Thursday, October 23, 2008

The Mile High Learning Club

When it comes down to it I am glad I talk to the person next to me on every airplane flight I take. Just as Edward Norton says something along these lines in Fight Club, “Everyone I meet while traveling are single-serving friends as you talk, you become friends, and when the plane lands your friendship is over and you both carry on with your separate lives.” There was one time I sat next to a guy with a huge notebook and asked him what the notebook was for. He explained to me that he was an architect and these were the blue prints of his prison. As always, I went to ask the important things as on an airplane people have an interesting desire to be completely honest as you know nobody who knows them so what they tell you cannot come back to haunt them. So of course, if any of you ever end up in the new prison in San Francisco, make sure you pretend you are ill to get transferred to the medical room and then walk to the water fountain by the north exit and run out the door leading to the outside, as this door will always be unlocked and after you run out you will need to hop only one 5-foot fence to get out… You still run the risk of getting hit by snipers, but the architect said that was one’s best bet for a prison break from his prison.

The second most interesting person who I ever talked to on an airplane was this guy who owned an organization that sold water pumps to poor people in Africa. I had this conversation 5 years ago and little did he know, on our flight from Oakland to LAX, he would some up the entire point of William Easterly’s book, The White Man’s Burden. This single serving friend was explaining to me that his goal was to get every poor and starving person this water producing tool so everyone could both have enough drinking water for their family and enough water to grow crops which can be used as food or sold. So being the na├»ve 17-year-old that I was, I asked him if they just gave every African person who wanted a tool, a tool. He laughed at me with a laugh of concern and said that absolutely under no circumstances would he give away his tool for free. Everyone had to buy their own water producing tool. After he explained to me how incredible this tool was as it could draw water up from incredibly far below and make every family who owned this tool exponentially better off as his product was almost essential for everyone to own in the poor regions, I thought it was cruel to not give them away. When he said the device costed $220 dollars a piece, I became angry and thought he was an evil man for trying to make ungodly amounts of money off selling this tool to desperate Africans. At my squawk of, “$220 DOLLARS!!! How can a poor African afford that!?!” he explained that the first $200 of every tool was paid for by his company through donations, but the last $20 the African had to come up with on his own.

So at this moment I no longer believed him to be an evil man, but simply a stupid one, as I asked, “Well why don’t you raise $20 more per person?” While I expected and answer along the lines of, “If I did that how could I determine who gets one and who doesn’t,” his actual answer made me believe that I was sitting in the presence of a shear genius.

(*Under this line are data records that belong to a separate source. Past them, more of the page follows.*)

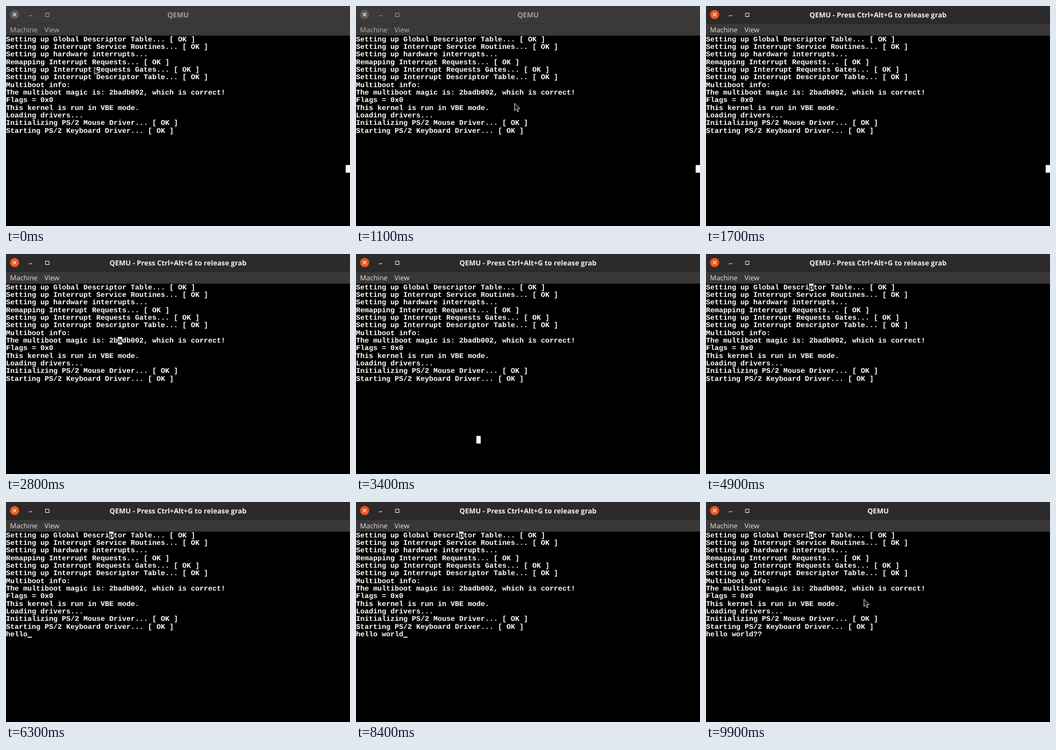
An HTML page with a canvas for the animation above (10000 ms loop, 600x385 px).

```html
<!DOCTYPE html>
<html lang="en">
<head>
<meta charset="utf-8">
<title>Kernel console</title>
<style>
  html, body { margin: 0; width: 100%; height: 100%; overflow: hidden; background: #000; }
  canvas { display: block; }
</style>
</head>
<body>
<canvas id="stage" width="600" height="385"></canvas>
<script>
const ctx = document.getElementById('stage').getContext('2d');
ctx.textRendering = 'geometricPrecision';

const LOOP = 10000, STEP = 100;
const CELL_W = 7.5, CELL_H = 40 / 3, TOP = 385 - 25 * CELL_H;
const GRAB = 1600, RELEASE = 9300, POINTER_BACK = 9900;

const LOG = [
  'Setting up Global Descriptor Table... [ OK ]',
  'Setting up Interrupt Service Routines... [ OK ]',
  'Setting up hardware interrupts...',
  'Remapping Interrupt Requests... [ OK ]',
  'Setting up Interrupt Requests Gates... [ OK ]',
  'Setting up Interrupt Descriptor Table... [ OK ]',
  'Multiboot info:',
  'The multiboot magic is: 2badb002, which is correct!',
  'Flags = 0x0',
  'This kernel is run in VBE mode.',
  'Loading drivers...',
  'Initializing PS/2 Mouse Driver... [ OK ]',
  'Starting PS/2 Keyboard Driver... [ OK ]'
];
const INPUT = 'hello world??';
const KEY_TIMES = [5400, 5600, 5700, 5800, 6200, 6700, 7200, 7400, 7800, 8000, 8300, 9000, 9200];

// [time, column, row] of the guest's block pointer
const BLOCK_PATH = [
  [1700, 79, 17], [2100, 52, 14], [2500, 26, 7], [2800, 26, 7],
  [3050, 33, 16], [3300, 30, 24], [3800, 20, 3], [4000, 17, 2], [4100, 17, 2],
  [4400, 24, 9], [4500, 24, 9], [4600, 23, 16], [4900, 24, 0]
];

function along(path, t) {
  const next = path.findIndex(p => p[0] > t);
  if (next === 0) return path[0].slice(1);
  if (next < 0) return path[path.length - 1].slice(1);
  const a = path[next - 1], b = path[next], k = (t - a[0]) / (b[0] - a[0]);
  return [a[1] + (b[1] - a[1]) * k, a[2] + (b[2] - a[2]) * k];
}

function rect(x, y, w, h, color) {
  ctx.fillStyle = color;
  ctx.fillRect(x, y, w, h);
}

function label(text, x, y, font, color, align = 'left') {
  ctx.font = font;
  ctx.fillStyle = color;
  ctx.textAlign = align;
  ctx.fillText(text, x, y);
}

function polyline(points, close) {
  ctx.beginPath();
  points.forEach(([x, y]) => ctx.lineTo(x, y));
  if (close) ctx.closePath();
}

function drawWindow(focused, grabbed) {
  const ink = focused ? '#f2f1f0' : '#a3a19f';
  rect(0, 0, 600, 31, focused ? '#2c2a2a' : '#3b3939');
  rect(0, 31, 600, TOP - 31, focused ? '#3a3737' : '#3b3838');
  rect(0, 30, 600, 1, focused ? '#242222' : '#333131');

  ctx.fillStyle = focused ? '#e95420' : '#5b5857';
  ctx.beginPath();
  ctx.arc(15, 15, 8, 0, Math.PI * 2);
  ctx.fill();
  ctx.strokeStyle = '#f5f5f5';
  ctx.lineWidth = 1.2;
  for (const d of [-3, 3]) {
    polyline([[15 - d, 12], [15 + d, 18]]);
    ctx.stroke();
  }
  rect(40, 16.5, 6, 1, ink);
  ctx.strokeStyle = ink;
  ctx.lineWidth = 1;
  ctx.strokeRect(69, 12.5, 6, 6);

  const title = grabbed ? 'QEMU - Press Ctrl+Alt+G to release grab' : 'QEMU';
  label(title, 300, 20, 'bold 12.2px "Open Sans", sans-serif', ink, 'center');
  const menuInk = focused ? '#e4e2e1' : '#b5b3b2';
  const menuFont = '12.1px "Open Sans", sans-serif';
  label('Machine', 7, 46, menuFont, menuInk);
  label('View', 67, 46, menuFont, menuInk);
}

function drawGlyph(char, col, row, color) {
  label(char, (col + 0.5) * CELL_W, TOP + row * CELL_H + 10,
    'bold 12.5px "Liberation Mono", monospace', color, 'center');
}

function drawConsole(t) {
  rect(0, TOP, 600, 385 - TOP, '#000');
  const typed = KEY_TIMES.filter(time => time <= t).length;
  const lines = [...LOG, INPUT.slice(0, typed)];
  lines.forEach((line, row) =>
    [...line].forEach((char, col) => drawGlyph(char, col, row, '#fff')));

  if (t % 540 >= 270) {
    rect(typed * CELL_W, TOP + LOG.length * CELL_H + 10.8, CELL_W, 1.7, '#fff');
  }

  const [col, row] = along(BLOCK_PATH, t).map(Math.round);
  rect(col * CELL_W, TOP + row * CELL_H, CELL_W, CELL_H, '#fff');
  const covered = (lines[row] || '')[col];
  if (covered) drawGlyph(covered, col, row, '#000');
}

function drawPointer(t) {
  if (t >= GRAB && t < POINTER_BACK) return;
  const k = Math.min(t / 900, 1), ease = k * k * (3 - 2 * k);
  const settle = t >= 1200 ? 0 : ease;
  ctx.save();
  ctx.translate(154 + 121.5 * ease + settle, 107 + 63 * ease);
  polyline([[0, 0], [0, 13], [3, 10.3], [5.3, 15], [7.3, 14], [5.2, 9.5], [9.3, 9.5]], true);
  ctx.fillStyle = '#1c1c1c';
  ctx.fill();
  ctx.strokeStyle = '#d8d8d8';
  ctx.lineWidth = 1;
  ctx.stroke();
  ctx.restore();
}

function draw(now) {
  const t = Math.floor(now % LOOP / STEP) * STEP;
  drawConsole(t);
  drawWindow(t >= GRAB, t >= GRAB && t < RELEASE);
  drawPointer(t);
  requestAnimationFrame(draw);
}
draw(0);
</script>
</body>
</html>
```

One who could some up Easterly’s book in the remaining twenty minutes of the flight. This man stated that they could easily raise enough money to provide countless people with these water pumps and in fact we did that in our early years of being an organization. He would explain that what he found was that when someone was gifted with a water pump they would often misplace it, break it, or sell it and then ask for a new one. Even people who didn’t pawn off their water pump, often did little work with it and never achieved the achievable results. However, when he made someone pay $20 for the water pump, which he explained to me is generally an entire months wages and therefore along the lines of a year of saving, the new proud owner of this water pump cherished his farming tool and would never let anything happen to it, he would work vigourously to achieve the full potential of this tools capability, and this shocking difference is all due to the fact that this person had to sacrifice so much to get this tool that he truly understood its value. In the end, I believe the main point of my single-serving friend and Easterly is that if you give someone something they take it for granted and do not respect it. Just as if you give a man a fish he will not be hungry for a day, but if you teach a man to fish, he will not be hungry the rest of his life. If you make a person work hard for the things that will benefit their life, when they can finally afford them they will fully take advantage of their situation as they take pride in the opportunity that he or she created, through hard work and determination.

1 comment:

  1. I'm not sure if you realize that in this post you are drawing an analogy between pets (animals) and human beings. This is an accidental mistake of belittlement--perhaps one you would like to edit.